"You have to grind," Cabrera said. "We know we've got a tough schedule. We know May is going to be tough for us. If we can handle May, this hard schedule, I think we're going to be OK the rest of the season, because we already have three road trips of, like, 10 days."
Monday started a three-city, 10-day, 11-game trip that will take the Tigers to Chicago and Kansas City before they return home. They'll have a late-night flight out of Houston on Thursday and land Friday morning in Chicago, where they'll open a weekend series against the White Sox with a doubleheader beginning at 4:10 p.m. CT.
Since the season-opening series in Chicago, every Tigers road trip this season has included three cities and at least nine games. They went to Cleveland, Tampa Bay and Minnesota in mid-April. Their trip earlier this month took them to Oakland, Arizona and Anaheim. By the time they wrap up this trip May 31 in Kansas City, they'll have played 19 of their last 25 games on the road across six cities.
"I think that's too much for a team that early, but we're going to grind," Cabrera said. "We're not going to put an excuse out there. I think we have to battle. I think we have to go out there and do our job better."
The bright side for the Tigers is that they'll have one more three-city trip after this one, and it's a comparatively easy July-August trek to New York, Baltimore and Pittsburgh. Their West Coast trip next month will have its challenges, with a late-night flight from Seattle to San Diego, but they'll take it.
All of these games are vital, not just at season's end but for the non-waiver Trade Deadline at the end of July. The Tigers are keenly aware of their precarious standing between contenders and sellers with the second-highest payroll in the Majors, and that another summer hovering around .500 might push them toward the latter with so many expiring contracts and a youth movement on the horizon.

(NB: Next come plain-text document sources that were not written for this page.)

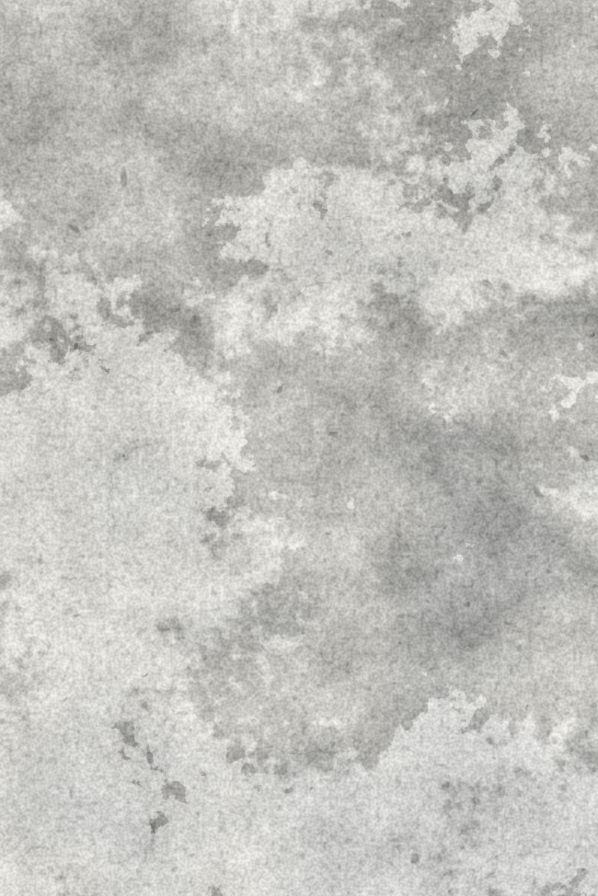
Write a WebGL 1 fragment shader that draws this texture.

```glsl
precision highp float;

uniform vec2 u_resolution;

const vec3 WARM_TINT = vec3(0.006, 0.002, -0.022);
const vec3 COOL_TINT = vec3(-0.002, 0.000, -0.006);
const float BARE_TONE = 0.715;
const float PLASTER_TONE = 0.825;

vec2 hash2(vec2 p) {
  vec3 q = fract(p.xyx * vec3(0.1031, 0.1030, 0.0973));
  q += dot(q, q.yzx + 33.33);
  return fract((q.xx + q.yz) * q.zy);
}

vec2 gradientAt(vec2 cell) {
  float angle = 6.2832 * hash2(cell).x;
  return vec2(cos(angle), sin(angle));
}

float gradientNoise(vec2 p) {
  vec2 i = floor(p);
  vec2 f = p - i;
  vec2 u = f * f * f * (f * (f * 6.0 - 15.0) + 10.0);
  vec2 e = vec2(1.0, 0.0);
  float bottom = mix(dot(gradientAt(i), f), dot(gradientAt(i + e), f - e), u.x);
  float top = mix(dot(gradientAt(i + e.yx), f - e.yx), dot(gradientAt(i + 1.0), f - 1.0), u.x);
  return mix(bottom, top, u.y);
}

float fbm(vec2 p) {
  float sum = 0.0;
  float amplitude = 0.5;
  for (int i = 0; i < 5; i++) {
    sum += amplitude * gradientNoise(p);
    p = mat2(1.6, 1.2, -1.2, 1.6) * p + 17.3;
    amplitude *= 0.5;
  }
  return sum;
}

float softZone(vec2 p, vec2 center, vec2 radius) {
  vec2 d = (p - center) / radius;
  return exp(-dot(d, d));
}

// Broad distribution of plastered (positive) and worn (negative) zones
float wearLayout(vec2 p) {
  float plastered = softZone(p, vec2(0.07, 0.42), vec2(0.20, 0.19))
                  + softZone(p, vec2(0.46, 0.69), vec2(0.15, 0.12))
                  + softZone(p, vec2(0.34, 0.98), vec2(0.12, 0.07))
                  + softZone(p, vec2(0.03, 0.69), vec2(0.11, 0.05))
                  + smoothstep(0.26, 0.02, p.y);
  float worn = softZone(p, vec2(0.42, 0.43), vec2(0.17, 0.13))
             + softZone(p, vec2(0.08, 0.95), vec2(0.17, 0.16))
             + softZone(p, vec2(0.58, 0.31), vec2(0.12, 0.08));
  return 0.30 * plastered - 0.24 * worn;
}

// Scattered small oval pits, one candidate per grid cell
float pits(vec2 p, float density, float chance) {
  vec2 cell = floor(p * density);
  float mask = 0.0;
  for (int y = -1; y <= 1; y++) {
    for (int x = -1; x <= 1; x++) {
      vec2 id = cell + vec2(float(x), float(y));
      vec2 place = hash2(id + 5.0);
      vec2 trait = hash2(id + 71.0);
      vec2 axis = gradientAt(id + 29.0);
      vec2 d = p * density - id - place;
      d = vec2(dot(d, axis), 1.8 * dot(d, vec2(-axis.y, axis.x)));
      float radius = mix(0.05, 0.14, trait.y * trait.y);
      float pit = 1.0 - smoothstep(0.4 * radius, 1.2 * radius, length(d));
      mask = max(mask, pit * step(trait.x, chance));
    }
  }
  return mask;
}

float cracks(vec2 p) {
  float line = abs(gradientNoise(p * 6.0) + 0.25 * fbm(p * 22.0));
  float presence = smoothstep(0.08, 0.30, gradientNoise(p * 4.5 + 40.0));
  return presence * (1.0 - smoothstep(0.0, 0.022, line));
}

void main() {
  vec2 p = gl_FragCoord.xy / u_resolution.y;
  vec2 warped = p + 0.05 * vec2(fbm(p * 7.0 + 3.0), fbm(p * 7.0 + 61.0));

  float clouds = fbm(warped * 4.0 + 11.0);
  float stains = fbm(warped * vec2(5.0, 6.5) + 83.0);
  float mottle = fbm(warped * 15.0 + 37.0);
  float ragged = fbm(p * 55.0 + 9.0);

  // Flaking plaster with edges that are crisp here and feathered there
  float cover = wearLayout(warped) + 0.85 * clouds + 0.5 * mottle + 0.45 * ragged - 0.08;
  float feather = mix(0.025, 0.16, smoothstep(-0.15, 0.25, gradientNoise(p * 5.0 + 19.0)));
  float plaster = smoothstep(-feather, feather, cover);
  float rim = softZone(vec2(cover, 0.0), vec2(-0.05, 0.0), vec2(0.05, 1.0));

  float bare = BARE_TONE + 0.30 * stains + 0.20 * mottle + 0.12 * ragged;
  float coat = PLASTER_TONE + 0.16 * stains + 0.14 * mottle + 0.08 * ragged;
  float tone = mix(bare, coat, plaster) - 0.018 * rim;

  // Sandy grain, pores and damage
  float grain = 0.10 * gradientNoise(p * 297.0) + 0.09 * gradientNoise(p * 143.0 + 7.0);
  float pores = smoothstep(0.22, 0.5, gradientNoise(p * 120.0 + 51.0));
  tone += grain - 0.07 * pores;
  tone -= 0.15 * pits(warped, 13.0, 0.16) + 0.07 * pits(p, 38.0, 0.15);
  tone -= 0.06 * cracks(warped);

  float warmth = smoothstep(-0.25, 0.25, stains + 0.5 * (p.y - p.x) - 0.4 * clouds);
  vec3 color = vec3(tone) + mix(COOL_TINT, WARM_TINT, clamp(warmth + 0.25, 0.0, 1.0));
  gl_FragColor = vec4(clamp(color, 0.0, 0.95), 1.0);
}
```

Jason Beck has covered the Tigers for MLB.com since 2002. Read Beck's Blog, follow him on Twitter @beckjason and Facebook. This story was not subject to the approval of Major League Baseball or its clubs.